The first job on site was a temporary modification so that we can have our gas bottles delivered.
The gas company is becoming picky about a perceived safety issue and at this rate I will soon run out of hot water.
This took me about an hour and at this point the air con technician arrived.
I have a small Daikin air conditioner in the garage area.
If it was working it would be wonderful to give me a little bit of warmth on the nights that I stay over on site.
However, it is a bit long in the tooth and probably 20 years old.
The verdict was that the whole system would need replacing.
We will get a quote and see if we can afford to proceed. While we are at it we would move the outlet unit to a much more suitable place.
My next job was to move the television antenna to another place.
Currently it is clamped to one of the back wall columns and is preventing me from applying the building wrap.
I had to climb up on top of the second temporary roof, disconnect the feed and remove the unit from its supporting pole.
This was enough to allow me to unclamp the pole and move it to a different anchorage.
At this point Jim and Sandy visited and I drafted them in to helping hoist the mounting pole up to its new position.
Finally in the afternoon I could make a start on the building wrap.
The remnants poking out from the cladding on the East side of the building were a bit tattered and torn.
I very carefully folded them over the top of the new back wall warp.
Then applied a completely new corner strip starting from the veranda up.
This took quite a lot of careful work and by now it was too dark to do anything else.
I stayed overnight and was up at 6.00 am and outside by 7.00 am.
I worked on wrapping the four steel / timber columns and also the small stud frames at each end.
With the very publicised storm coming in, I worked as late as I could up to 1.00 pm.
There were very strong winds and the start of light drizzle.
I thought I should drive home while the roads were still accessible so I packed up and left around 2.00 pm.
At this stage I don't know how well the tarpaulins survived and if there was any flooding or water damage.
I might make a visit out to site today (Monday) just to check.
Late afternoon I nipped out to site to see if there was any major water problems.
Everything was fine.

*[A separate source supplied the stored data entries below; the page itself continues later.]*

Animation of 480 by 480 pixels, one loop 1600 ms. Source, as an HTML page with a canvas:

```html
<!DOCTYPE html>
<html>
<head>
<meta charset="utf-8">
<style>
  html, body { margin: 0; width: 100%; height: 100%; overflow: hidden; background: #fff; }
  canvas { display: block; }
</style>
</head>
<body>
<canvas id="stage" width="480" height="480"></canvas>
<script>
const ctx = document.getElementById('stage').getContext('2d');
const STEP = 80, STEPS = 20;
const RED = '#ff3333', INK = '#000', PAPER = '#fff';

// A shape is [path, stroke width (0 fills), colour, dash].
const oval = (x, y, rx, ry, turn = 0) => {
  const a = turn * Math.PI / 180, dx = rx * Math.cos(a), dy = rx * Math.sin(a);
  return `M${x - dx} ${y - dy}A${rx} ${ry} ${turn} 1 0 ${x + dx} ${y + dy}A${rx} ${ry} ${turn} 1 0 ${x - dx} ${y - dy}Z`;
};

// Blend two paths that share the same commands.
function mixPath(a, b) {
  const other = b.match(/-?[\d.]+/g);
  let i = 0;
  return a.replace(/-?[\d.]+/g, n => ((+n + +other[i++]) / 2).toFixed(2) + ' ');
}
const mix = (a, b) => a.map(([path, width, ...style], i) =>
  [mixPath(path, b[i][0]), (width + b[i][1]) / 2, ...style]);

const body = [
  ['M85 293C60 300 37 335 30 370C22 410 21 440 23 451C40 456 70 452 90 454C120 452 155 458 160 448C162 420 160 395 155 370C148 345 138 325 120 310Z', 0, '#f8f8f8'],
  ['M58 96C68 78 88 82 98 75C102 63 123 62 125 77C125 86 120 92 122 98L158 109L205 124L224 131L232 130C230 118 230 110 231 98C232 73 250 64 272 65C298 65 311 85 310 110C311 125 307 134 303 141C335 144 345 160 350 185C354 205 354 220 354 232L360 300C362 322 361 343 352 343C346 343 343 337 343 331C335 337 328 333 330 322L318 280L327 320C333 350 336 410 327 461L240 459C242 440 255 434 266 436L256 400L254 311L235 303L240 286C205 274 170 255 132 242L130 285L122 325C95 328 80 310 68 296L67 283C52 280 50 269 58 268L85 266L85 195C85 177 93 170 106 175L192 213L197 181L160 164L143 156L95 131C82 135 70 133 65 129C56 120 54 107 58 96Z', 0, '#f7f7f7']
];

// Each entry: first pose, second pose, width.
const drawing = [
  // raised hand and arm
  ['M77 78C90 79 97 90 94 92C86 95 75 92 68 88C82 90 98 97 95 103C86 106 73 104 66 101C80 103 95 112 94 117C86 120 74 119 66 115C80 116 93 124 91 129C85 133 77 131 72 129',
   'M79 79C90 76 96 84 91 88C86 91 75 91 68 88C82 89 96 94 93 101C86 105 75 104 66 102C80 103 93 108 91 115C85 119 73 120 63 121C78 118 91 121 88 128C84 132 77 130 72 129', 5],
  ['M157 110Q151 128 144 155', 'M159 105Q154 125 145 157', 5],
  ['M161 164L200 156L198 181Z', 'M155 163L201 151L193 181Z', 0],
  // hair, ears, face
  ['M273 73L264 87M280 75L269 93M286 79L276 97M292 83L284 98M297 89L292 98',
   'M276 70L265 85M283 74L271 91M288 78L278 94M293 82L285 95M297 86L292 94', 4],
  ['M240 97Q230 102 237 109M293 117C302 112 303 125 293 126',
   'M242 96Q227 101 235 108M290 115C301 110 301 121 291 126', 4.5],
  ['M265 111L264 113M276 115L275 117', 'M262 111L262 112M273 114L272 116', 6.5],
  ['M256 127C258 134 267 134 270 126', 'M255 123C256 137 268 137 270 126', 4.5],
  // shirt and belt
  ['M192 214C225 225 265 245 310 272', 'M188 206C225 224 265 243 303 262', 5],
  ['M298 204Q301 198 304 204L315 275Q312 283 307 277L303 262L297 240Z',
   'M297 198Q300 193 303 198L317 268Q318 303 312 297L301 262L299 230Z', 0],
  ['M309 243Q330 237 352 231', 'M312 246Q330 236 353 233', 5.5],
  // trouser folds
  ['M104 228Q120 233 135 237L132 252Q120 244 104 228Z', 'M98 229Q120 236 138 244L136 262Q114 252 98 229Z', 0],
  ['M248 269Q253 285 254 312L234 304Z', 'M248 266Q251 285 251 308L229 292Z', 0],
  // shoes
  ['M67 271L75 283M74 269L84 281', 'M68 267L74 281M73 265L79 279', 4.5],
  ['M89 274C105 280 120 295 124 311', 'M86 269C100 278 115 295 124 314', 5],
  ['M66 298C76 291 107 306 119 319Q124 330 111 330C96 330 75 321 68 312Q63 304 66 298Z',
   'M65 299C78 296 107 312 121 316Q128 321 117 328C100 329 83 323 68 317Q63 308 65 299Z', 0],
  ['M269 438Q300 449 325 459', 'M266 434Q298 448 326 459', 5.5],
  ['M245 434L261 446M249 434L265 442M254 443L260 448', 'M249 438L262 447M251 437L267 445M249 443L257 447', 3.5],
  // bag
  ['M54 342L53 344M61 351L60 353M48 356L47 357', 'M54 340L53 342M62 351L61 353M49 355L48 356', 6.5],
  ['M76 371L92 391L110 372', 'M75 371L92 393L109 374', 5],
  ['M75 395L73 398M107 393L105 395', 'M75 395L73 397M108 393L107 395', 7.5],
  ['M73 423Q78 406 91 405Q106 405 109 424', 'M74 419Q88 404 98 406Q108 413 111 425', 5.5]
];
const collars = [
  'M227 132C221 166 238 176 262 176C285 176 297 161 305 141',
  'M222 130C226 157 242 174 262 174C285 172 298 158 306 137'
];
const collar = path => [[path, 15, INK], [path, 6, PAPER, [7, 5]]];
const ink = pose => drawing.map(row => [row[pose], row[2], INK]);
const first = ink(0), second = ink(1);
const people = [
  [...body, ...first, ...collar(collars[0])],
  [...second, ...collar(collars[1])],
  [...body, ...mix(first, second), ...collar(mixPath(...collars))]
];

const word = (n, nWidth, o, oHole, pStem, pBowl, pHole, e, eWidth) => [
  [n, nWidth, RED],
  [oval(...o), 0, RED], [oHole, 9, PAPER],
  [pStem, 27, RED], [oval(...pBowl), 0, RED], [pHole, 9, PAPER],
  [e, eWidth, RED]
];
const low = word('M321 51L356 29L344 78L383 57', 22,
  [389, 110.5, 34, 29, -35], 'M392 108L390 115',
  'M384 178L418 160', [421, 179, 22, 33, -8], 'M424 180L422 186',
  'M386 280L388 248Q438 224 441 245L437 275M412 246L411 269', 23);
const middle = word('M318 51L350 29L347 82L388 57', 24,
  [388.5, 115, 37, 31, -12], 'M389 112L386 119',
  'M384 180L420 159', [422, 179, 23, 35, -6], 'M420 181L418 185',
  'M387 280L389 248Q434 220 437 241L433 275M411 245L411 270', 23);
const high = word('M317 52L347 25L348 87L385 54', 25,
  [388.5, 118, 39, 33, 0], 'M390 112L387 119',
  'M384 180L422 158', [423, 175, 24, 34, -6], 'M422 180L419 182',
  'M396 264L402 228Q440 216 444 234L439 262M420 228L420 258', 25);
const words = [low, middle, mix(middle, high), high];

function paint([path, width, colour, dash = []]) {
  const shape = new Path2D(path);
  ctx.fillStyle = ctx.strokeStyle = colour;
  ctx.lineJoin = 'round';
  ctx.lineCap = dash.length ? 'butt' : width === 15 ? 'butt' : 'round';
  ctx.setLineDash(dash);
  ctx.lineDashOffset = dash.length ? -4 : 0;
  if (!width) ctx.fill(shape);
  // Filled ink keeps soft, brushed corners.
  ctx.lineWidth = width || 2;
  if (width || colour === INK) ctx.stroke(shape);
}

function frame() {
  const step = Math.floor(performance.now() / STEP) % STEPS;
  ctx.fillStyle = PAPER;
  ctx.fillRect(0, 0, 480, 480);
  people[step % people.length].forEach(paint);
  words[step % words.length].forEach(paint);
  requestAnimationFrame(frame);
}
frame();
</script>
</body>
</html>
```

Even the tarpaulins were fully intact.
In the morning I moved the first of the door frames to a working position in to prepare it for installation.

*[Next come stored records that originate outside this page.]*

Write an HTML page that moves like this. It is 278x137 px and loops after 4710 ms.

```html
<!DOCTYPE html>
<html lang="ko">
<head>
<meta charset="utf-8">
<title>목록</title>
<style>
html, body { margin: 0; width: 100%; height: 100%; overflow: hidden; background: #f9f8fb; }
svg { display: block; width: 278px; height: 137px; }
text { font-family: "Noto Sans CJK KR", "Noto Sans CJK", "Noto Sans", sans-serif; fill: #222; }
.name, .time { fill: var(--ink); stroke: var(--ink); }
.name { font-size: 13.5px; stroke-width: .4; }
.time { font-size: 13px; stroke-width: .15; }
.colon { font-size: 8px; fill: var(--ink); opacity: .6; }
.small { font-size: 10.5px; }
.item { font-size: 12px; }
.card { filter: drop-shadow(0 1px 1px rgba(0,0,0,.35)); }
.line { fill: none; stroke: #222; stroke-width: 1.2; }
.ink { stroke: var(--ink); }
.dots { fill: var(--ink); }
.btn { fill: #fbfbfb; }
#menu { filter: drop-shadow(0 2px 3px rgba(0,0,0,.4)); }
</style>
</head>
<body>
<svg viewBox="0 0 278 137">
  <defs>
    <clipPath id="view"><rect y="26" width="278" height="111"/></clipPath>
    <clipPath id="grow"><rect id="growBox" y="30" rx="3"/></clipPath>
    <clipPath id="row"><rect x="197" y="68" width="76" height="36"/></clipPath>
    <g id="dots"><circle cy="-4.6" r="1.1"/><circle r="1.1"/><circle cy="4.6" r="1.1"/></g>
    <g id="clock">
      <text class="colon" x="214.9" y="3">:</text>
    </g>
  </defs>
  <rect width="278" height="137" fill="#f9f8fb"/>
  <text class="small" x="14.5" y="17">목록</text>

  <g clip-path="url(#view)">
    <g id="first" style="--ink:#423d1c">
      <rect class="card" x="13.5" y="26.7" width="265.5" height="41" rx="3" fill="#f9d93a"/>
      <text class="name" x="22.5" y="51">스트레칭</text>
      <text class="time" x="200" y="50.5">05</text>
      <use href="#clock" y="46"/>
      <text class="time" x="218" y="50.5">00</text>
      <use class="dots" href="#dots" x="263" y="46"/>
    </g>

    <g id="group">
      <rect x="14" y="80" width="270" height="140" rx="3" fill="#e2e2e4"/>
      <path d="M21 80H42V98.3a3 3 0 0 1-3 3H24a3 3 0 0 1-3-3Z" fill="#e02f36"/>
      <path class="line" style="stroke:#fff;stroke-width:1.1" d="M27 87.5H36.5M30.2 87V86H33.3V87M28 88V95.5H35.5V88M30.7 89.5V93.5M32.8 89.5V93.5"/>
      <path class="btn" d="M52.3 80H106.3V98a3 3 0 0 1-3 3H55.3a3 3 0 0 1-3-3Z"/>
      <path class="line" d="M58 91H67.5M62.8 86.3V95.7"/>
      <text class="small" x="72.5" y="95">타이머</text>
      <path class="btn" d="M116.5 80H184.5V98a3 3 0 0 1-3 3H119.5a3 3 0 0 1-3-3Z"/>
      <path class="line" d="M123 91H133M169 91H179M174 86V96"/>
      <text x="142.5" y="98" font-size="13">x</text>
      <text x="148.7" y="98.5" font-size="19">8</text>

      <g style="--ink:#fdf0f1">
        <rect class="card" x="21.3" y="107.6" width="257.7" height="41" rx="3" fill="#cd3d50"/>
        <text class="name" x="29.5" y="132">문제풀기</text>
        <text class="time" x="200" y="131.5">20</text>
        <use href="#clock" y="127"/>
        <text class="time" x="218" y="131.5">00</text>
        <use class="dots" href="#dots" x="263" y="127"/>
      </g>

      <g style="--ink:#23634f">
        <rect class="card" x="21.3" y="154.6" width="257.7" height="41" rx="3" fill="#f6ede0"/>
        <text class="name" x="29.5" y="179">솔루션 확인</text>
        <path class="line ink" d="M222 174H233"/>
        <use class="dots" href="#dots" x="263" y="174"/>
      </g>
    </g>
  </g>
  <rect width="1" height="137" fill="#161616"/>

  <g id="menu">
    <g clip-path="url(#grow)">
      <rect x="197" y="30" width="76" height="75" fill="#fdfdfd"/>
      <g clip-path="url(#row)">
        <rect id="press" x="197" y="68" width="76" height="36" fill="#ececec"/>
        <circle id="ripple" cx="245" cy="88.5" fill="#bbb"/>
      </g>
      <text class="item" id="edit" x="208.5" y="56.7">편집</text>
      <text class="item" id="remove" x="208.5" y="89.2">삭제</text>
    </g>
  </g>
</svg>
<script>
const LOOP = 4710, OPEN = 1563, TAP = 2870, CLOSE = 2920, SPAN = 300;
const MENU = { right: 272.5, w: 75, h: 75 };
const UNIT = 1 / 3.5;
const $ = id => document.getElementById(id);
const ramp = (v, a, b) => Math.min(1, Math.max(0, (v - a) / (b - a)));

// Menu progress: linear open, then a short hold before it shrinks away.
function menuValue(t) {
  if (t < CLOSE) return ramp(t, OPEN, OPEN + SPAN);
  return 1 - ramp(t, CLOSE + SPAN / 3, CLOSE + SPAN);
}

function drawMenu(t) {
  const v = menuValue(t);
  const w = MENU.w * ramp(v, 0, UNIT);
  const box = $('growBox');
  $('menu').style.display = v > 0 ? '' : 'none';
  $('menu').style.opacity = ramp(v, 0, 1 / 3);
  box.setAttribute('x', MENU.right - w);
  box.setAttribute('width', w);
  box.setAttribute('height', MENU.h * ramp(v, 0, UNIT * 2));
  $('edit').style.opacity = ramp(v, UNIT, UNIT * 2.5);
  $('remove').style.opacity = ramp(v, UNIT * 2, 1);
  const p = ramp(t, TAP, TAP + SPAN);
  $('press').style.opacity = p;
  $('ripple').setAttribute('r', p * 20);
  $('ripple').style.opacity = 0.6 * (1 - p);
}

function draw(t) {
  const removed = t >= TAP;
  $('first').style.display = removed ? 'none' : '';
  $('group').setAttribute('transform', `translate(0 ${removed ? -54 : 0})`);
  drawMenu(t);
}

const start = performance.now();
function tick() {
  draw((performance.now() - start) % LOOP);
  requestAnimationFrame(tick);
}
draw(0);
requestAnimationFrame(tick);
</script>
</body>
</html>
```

The first step was to route a small groove 25 mm in from the front face of the frame, on to each external surface of the jambs to accept flashing.
After this I applied the first coat of primer.
In the afternoon I headed out to site to dismantle the set of steps that served me so well when installing the loft floorboards.
These steps are very heavy and almost impossible to move. At the moment I cannot move anything past them and I really need an easy access way to bring in the door frames for installation.
I made good progress and the steps came apart easily.
I have one last small structure to dismantle but the rain started to come in and it was 5.30 pm - so I headed home.
Thursday / Friday
I have been really wanting to apply a second coat of primer to the first door frame but we have had constant rain and storms - so this has not been possible.
All three of our verandas, at our residence in Mundaring, are chock-a-block with building rubbish. The space where I am working on the frame is very close to the edge of the veranda and cops any bad weather.
I keep having to throw a tarpaulin over the frame to protect it from the rain.
This brings me to a side project I am working on.
I really wonder if I am crazy creating this extra work for myself.
The back wall at Wooroloo is very vulnerable to bad weather. I have protected it with black builder's plastic held down with timbers and bricks, and also hanging tarpaulins.
So far I have been lucky and not had any water ingress.
However, once I have the door frames installed, there is still a lot of work to prepare the double doors and install them.
Also - I have not done this type of work before and I am a bit nervous to start on it.
I do have someone in mind to come and help me install them - maybe next summer and if Covid19 is under control, and if they are still available.
However, in the meantime, I just want to install simple infills (like I did for the front bay windows) and make the street level water tight as quickly as possible.
To this purpose I have purchased 7 sheets of very thin ply (3 mm thick) 2400 x 1200.
I intend to paint these with some cheap paint to make them weather proof and mount them on to light frames that will slip in to each door frame.
This week I started on the frame for the first door.
I do not want to purchase any expensive framing timbers and I have been casting around for anything already at hand.
I have quite a few narrow pieces of chipboard that are 2400 long.
Each piece can be ripped down in half and combined to make a 36 mm thick beam.
Also, simple corner joints can be formed by cutting out an 18 mm piece from one layer of the beam.
To create the beams I have used liquid nails and copious brad nailing using a gun.
No particular strength is required and these frames will be temporarily fixed inside the door frames.
I spent Thursday and Friday preparing 2 uprights, a top and bottom piece and two intermediate cross pieces.
I carefully fitted each piece inside the door frame as well as some extra 10 mm pieces to deal with the unusual profile of the door jambs.